New Mexico State University

News Center

Reducing the Risk of Bee Attacks

LAS CRUCES -- Fall is not the only thing in the air. A series of bee stingings, both European and Africanized, may have some New Mexicans wondering how to protect themselves.

"There are a number of things that people can do to reduce the risk of being stung," said Mike English, entomologist with New Mexico State University's Cooperative Extension Service. "First, you want to reduce the risk of accidentally disturbing a bee hive when doing outdoor activities."

English said people working or playing outdoors, should follow these tips:

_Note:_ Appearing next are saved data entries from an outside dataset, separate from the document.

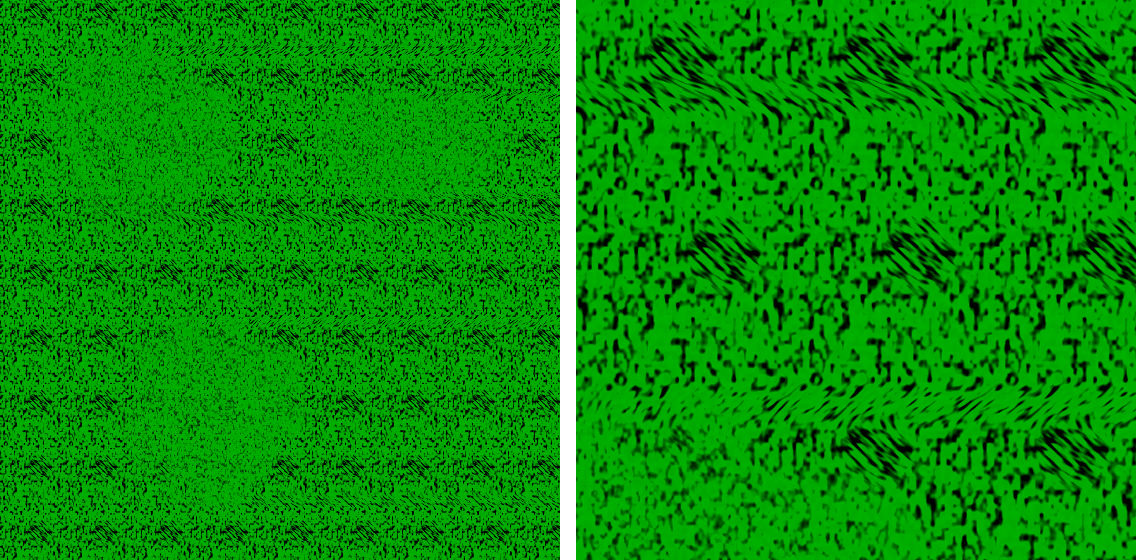
Left, the full canvas; right, a detail of the centre.
A Shadertoy shader for this pattern:

```glsl
const float REPEATS = 8.58;                     // tiles across and down
const vec2 TILE_ORIGIN = vec2(0.09, 0.78);      // position of the round dot in the first tile
const vec2 COARSE_GRAIN = vec2(38.0, 26.0);     // speck cells per tile
const vec2 FINE_GRAIN = vec2(52.0, 42.0);
const float FINE_SHARE = 0.35;
const float SPECK_START = 0.51;                 // noise level where ink begins
const float SPECK_FULL = 0.79;                  // noise level of solid ink
const float CLUMP_GAIN = 0.075;
const float DOT_RADIUS = 0.035;
const vec2 SMUDGE_POS = vec2(0.15, 0.33);
const vec2 SMUDGE_SIZE = vec2(0.035, 0.085);
const vec2 CLUMP_POS = vec2(0.53, 0.64);
const vec2 CLUMP_SIZE = vec2(0.27, 0.30);
const float PHASE_SLIP = 0.22;                  // sideways slip to the right of a worn patch
const float WORN_INK = 0.78;
const vec3 GREEN_DEEP = vec3(0.0, 0.65, 0.0);
const vec3 GREEN_BRIGHT = vec3(0.0, 0.70, 0.0);
const vec3 INK = vec3(0.0, 0.01, 0.0);

// Worn patches: centre, half size
const int PATCHES = 3;
const vec4 WORN[PATCHES] = vec4[PATCHES](
    vec4(0.25, 0.76, 0.16, 0.15),
    vec4(0.38, 0.265, 0.15, 0.16),
    vec4(0.73, 0.74, 0.17, 0.09));

float hash(vec2 p) {
    vec3 q = fract(p.xyx * vec3(0.1031, 0.1030, 0.0973));
    q += dot(q, q.yzx + 33.33);
    return fract((q.x + q.y) * q.z);
}

// Value noise whose lattice wraps after the given number of cells
float wrappedNoise(vec2 p, vec2 period) {
    vec2 i = floor(p), f = fract(p);
    f = f * f * (3.0 - 2.0 * f);
    vec2 a = mod(i, period), b = mod(i + 1.0, period);
    return mix(mix(hash(a), hash(vec2(b.x, a.y)), f.x),
               mix(hash(vec2(a.x, b.y)), hash(b), f.x), f.y);
}

float grain(vec2 p, float tiles) {
    float coarse = wrappedNoise(p * COARSE_GRAIN, COARSE_GRAIN * tiles);
    float fine = wrappedNoise(p * FINE_GRAIN + 7.0, FINE_GRAIN * tiles);
    return mix(coarse, fine, FINE_SHARE);
}

// Offset to the nearest copy of a point in the unit tile
vec2 toNearest(vec2 p, vec2 centre) {
    return fract(p - centre + 0.5) - 0.5;
}

float blob(vec2 p, vec2 centre, vec2 size) {
    return 1.0 - smoothstep(0.35, 1.0, length(toNearest(p, centre) / size));
}

void mainImage(out vec4 fragColor, in vec2 fragCoord) {
    vec2 uv = fragCoord / iResolution.xy;

    // Wear mask and the phase slip that each patch leaves behind it
    float wear = 0.0, slip = 0.0;
    float ragged = 0.35 * (wrappedNoise(uv * 24.0, vec2(64.0)) - 0.5);
    for (int k = 0; k < PATCHES; k++) {
        vec2 d = (uv - WORN[k].xy) / WORN[k].zw;
        wear = max(wear, 1.0 - smoothstep(0.75, 1.15, length(d) + ragged));
        float band = 1.0 - smoothstep(0.9, 1.1, abs(d.y));
        slip += PHASE_SLIP * band * smoothstep(-1.0, 1.0, d.x);
    }

    vec2 tile = uv * REPEATS - TILE_ORIGIN + vec2(slip, 0.0);

    // Upright specks, with slanted strokes inside the dense clump
    float clump = blob(tile, CLUMP_POS, CLUMP_SIZE);
    float upright = grain(tile, 1.0);
    float slanted = grain(vec2(tile.x + tile.y, tile.y), 1.0);
    float field = mix(upright, slanted, smoothstep(0.3, 0.7, clump));
    field += CLUMP_GAIN * (clump - 0.3);

    // Landmarks of the tile: a round dot and a ragged upright smudge
    field += 0.35 * blob(tile, vec2(0.0), vec2(DOT_RADIUS * 1.3));
    field += 0.25 * blob(tile, SMUDGE_POS, SMUDGE_SIZE);

    // Wear replaces the repeat with fine, paler grain
    float loose = grain(uv * REPEATS * 1.25, 16.0) - 0.015;
    field = mix(field, mix(field, loose, 0.75), wear);
    float ink = clamp((field - SPECK_START) / (SPECK_FULL - SPECK_START), 0.0, 1.0);
    ink *= mix(1.0, WORN_INK, wear);

    vec3 ground = mix(GREEN_DEEP, GREEN_BRIGHT, wrappedNoise(tile * 44.0 + 3.0, vec2(44.0)));
    fragColor = vec4(mix(ground, INK, ink), 1.0);
}
```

* Know potential bee nesting sites. Bees like to nest in the ground, tree hollows, rock piles, old tires, rotten logs, wood stacks, trash cans, park shelters, bird houses, hunting blinds, under picnic tables and other areas that offer shelter.
* Scout the area for bees before choosing a picnic site or setting up camp. Never let children play in an area that has not been checked for bees.
* Do not climb into a hunting blind before checking for bees. Also, watch for bees in and out of the blind.
* Listen and watch for bees when hiking. Never step or turn over logs or rocks where bees can be nesting.
* Be alert when operating heavy machinery in junk yards, salvage yards, fields and other areas that offer nesting places for bees.
* Watch for bees flying around any recreational or work site and listen for buzzing sounds. If bees are seen or heard, leave the area immediately.
* Be prepared in advance in case bees do attack. Have an escape plan to run away and get inside a car or building for protection.

Related Links:

* Africanized Honey Bees Home Page